While instances of violence and coercion in China are well-known overseas, they actually make up a small percentage of the total cases that are silenced in less visible ways. For every Chen Guangcheng, there are likely hundreds (thousands?) of others who never dared to speak, or shut up shortly after first opening their mouths. In a great series of papers from Kevin O’Brien and Rachel Stern, they show that China has developed a wide variety of tools for maintaining stability (the following sections are a combination of information from the papers and my own observations).
Relational Repression (link)
As O’Brien shows with a case study of an environmental protest in Zhejiang, people’s family members and friends are often mobilized to apply pressure to activists. In many cases elderly pensioners are threatened with a loss of benefits and family members holding gov’t jobs are threatened with being fired if they fail to convince the activists to stop their actions. This kind of repression is especially trying because of the psychological pressure it applies to the individual, not only are they risking their own safety but their family’s as well (and we all know how important family is in China).

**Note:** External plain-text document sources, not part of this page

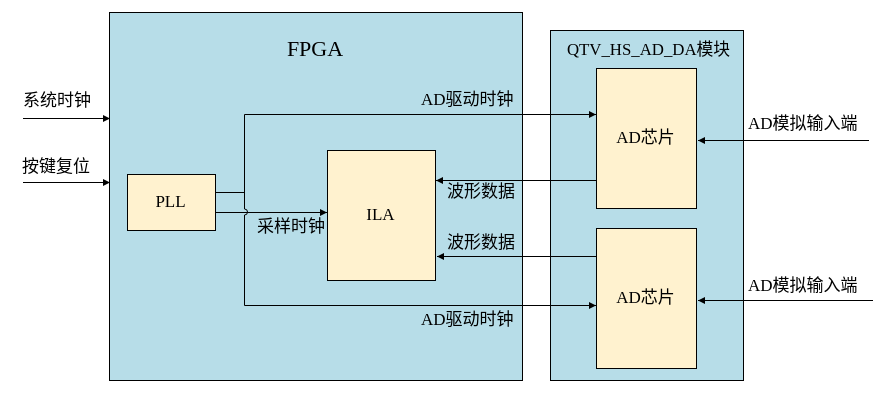
<!DOCTYPE html>
<html lang="zh-CN">
<head>
<meta charset="utf-8">
<title>FPGA 系统框图</title>
<style>
  :root {
    --paper: #ffffff;
    --ink: #000000;
    --board: #b7dde8;
    --block: #fff2cf;
  }
  * { box-sizing: border-box; }
  body { margin: 0; background: var(--paper); }
  .diagram {
    position: relative;
    width: 892px;
    height: 393px;
    overflow: hidden;
    background: var(--paper);
    color: var(--ink);
    font: 17px/20px "Liberation Serif", "Noto Sans CJK SC", serif;
    white-space: nowrap;
  }
  .board, .block, .label, .wires { position: absolute; margin: 0; }
  .board { background: var(--board); border: 1px solid var(--ink); }
  .board h2 { margin: 0; font-weight: 400; text-align: center; }
  .fpga { left: 109px; top: 12px; width: 414px; height: 369px; padding-top: 23px; }
  .fpga h2 { font-size: 22px; line-height: 26px; padding-right: 2px; }
  .module { left: 550px; top: 30px; width: 194px; height: 351px; padding-top: 9px; }
  .module h2 { font-size: 16.8px; padding-left: 3px; }
  .block {
    display: flex;
    align-items: center;
    justify-content: center;
    padding: 0 2px 2px 0;
    background: var(--block);
    border: 1px solid var(--ink);
  }
  .pll { left: 127px; top: 174px; width: 89px; height: 57px; }
  .ila { left: 327px; top: 150px; width: 109px; height: 131px; }
  .chip { left: 596px; width: 101px; height: 141px; }
  .chip-a { top: 68px; }
  .chip-b { top: 228px; }
  .wires { left: 0; top: 0; }
  .wires g { fill: none; stroke: var(--ink); stroke-width: 1; }
  .wires marker { fill: var(--ink); }
  .system-clock { left: 23px; top: 91px; }
  .key-reset { left: 22px; top: 157px; }
  .drive-a { left: 421px; top: 90px; }
  .drive-b { left: 421px; top: 310px; }
  .sample-clock { left: 257px; top: 217px; }
  .wave-a { left: 447px; top: 182px; }
  .wave-b { left: 447px; top: 233px; }
  .input-a { left: 748px; top: 114px; }
  .input-b { left: 748px; top: 276px; }
</style>
</head>
<body>
<main class="diagram">
  <section class="board fpga"><h2>FPGA</h2></section>
  <section class="board module"><h2>QTV_HS_AD_DA模块</h2></section>

  <div class="block pll">PLL</div>
  <div class="block ila">ILA</div>
  <div class="block chip chip-a">AD芯片</div>
  <div class="block chip chip-b">AD芯片</div>

  <svg class="wires" width="892" height="393" viewBox="0 0 892 393" aria-hidden="true">
    <defs>
      <marker id="arrow" markerUnits="userSpaceOnUse" markerWidth="8" markerHeight="8" refX="7" refY="4" orient="auto">
        <polygon points="0,0.5 7,4 0,7.5"/>
      </marker>
    </defs>
    <g marker-end="url(#arrow)">
      <path d="M23 118.5H110"/>
      <path d="M23 182.5H110"/>
      <path d="M216 212.5H327"/>
      <path d="M216 192.5H244.5V114.5H596"/>
      <path d="M244.5 192V209A3 3 0 0 1 244.5 215V305.5H596"/>
      <path d="M596 180.5H436"/>
      <path d="M596 256.5H437"/>
      <path d="M869 140.5H698"/>
      <path d="M873 300.5H698"/>
    </g>
  </svg>

  <p class="label system-clock">系统时钟</p>
  <p class="label key-reset">按键复位</p>
  <p class="label drive-a">AD驱动时钟</p>
  <p class="label sample-clock">采样时钟</p>
  <p class="label wave-a">波形数据</p>
  <p class="label wave-b">波形数据</p>
  <p class="label drive-b">AD驱动时钟</p>
  <p class="label input-a">AD模拟输入端</p>
  <p class="label input-b">AD模拟输入端</p>
</main>
</body>
</html>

In virtually every case of well-known dissidents, their families have suffered. In Chen’s case his wife and daughter were imprisoned in their home with him. After his escape his extended relatives have continued to be harassed and threatened by local officials, most notably his nephew Chen Kegui. This can only be seen as an attempt to continue to apply pressure to Chen Guangcheng, even though he is now out of the country.
Another way that activists are kept in line is by making the boundaries unclear. As Rachel Stern demonstrates in her papers, this murkiness leads to self-censorship and caution with a very minimal amount of work by central authorities. Some regions encourage reporting on environmental problems while similar stories can lead to serious punishments in other regions. This causes many lawyers and journalists to completely avoid supposedly “risky” issues. Furthermore, topics that are unsafe can cause problems retroactively, so while it may currently be safe to discuss certain issues, it may not be so in the future.
As we learned last year through Wikileaks, Twitter may have very well been blocked because of the BeijingAIR twitter feed rather than its ability to spread information, and Google may have suddenly been blocked because of one official unhappy with the results he found when searching his own name. These rare glimpses behind the scenes are a reminder that even when we think we know where the line might be, there could be something else pushing the resolve.
Additionally, because punishments are rarely explained activists draw their own conclusions from events. These conclusions may be far more restrictive than whatever the actual reason may have been. For example, Stern cites a pervasive rumor that the PSB in Beijing has a color coded list of foreign funding organization broken in to green (safe), yellow (somewhat-safe), and red (dangerous). The speculation of which organizations fall into which category has led many groups to refuse funding from sources that may very well be safe. According to figures from international rights groups, only .2% of Chinese lawyers and journalists face jail time, but the parables others draw from these punishments create much larger ripples through their professions. As one source told Stern, the arrest of the managing editor of the Southern Metropolis Daily in retribution for their coverage of SARS, led to a cooling effect on investigative journalism throughout the country.
Internalizing the unwritten rules
In my short time working with Yaxue Cao and others on sensitive issues, these methods have featured prominently in our discussions when we’ve posted such material. I asked if she had family here that could face repercussions, we’ve tried to figure out how close to get to the line (we don’t even know if we’ve crossed it, we seem to be blocked in parts of China), and we’ve drawn dark lessons for ourselves from what’s happened to the activists we consider friends. Even though these tools were never made explicit, one can’t help but internalizing them after reading through numerous cases online.
What has surprised me even more is the way in which this system is self-propagating. Friends from the U.S. tell me to be careful, co-workers remind that posts could endanger their work, others remind me that my visa could be taken away, and my parents ask what would happen to my career if I am ever blocked from returning to China (I’m sure every blogger in China has faced these questions at some point). Do I really think I’m in any real danger? No, but the thing with fear is that fear isn’t rational. Fear isn’t something that can be controlled, no matter how foolish you tell yourself it is. In the end Yaxue always reminds me that the risk others have taken are much bigger and I click “publish*” (Ge Xun calls this “shared courage”), but my irrational brain whispers in my ear, “Easy for her to say, she doesn’t live here.”
Having a deeper understanding of these tools though helps activists understand and weigh their choices when seeking change. When a name is given to a tool, like “relational repression” and “control parables,” it gives one a sense of regaining control over their emotions and the resolve to continue on.
Tomorrow we’ll look at the recent protest in Shifang, and look at how these different methods of control failed to suppress the protesters, and how they may actually be beneficial for activists.
*I’m proud to say that we have never cancelled, delayed, or altered a post out of fear.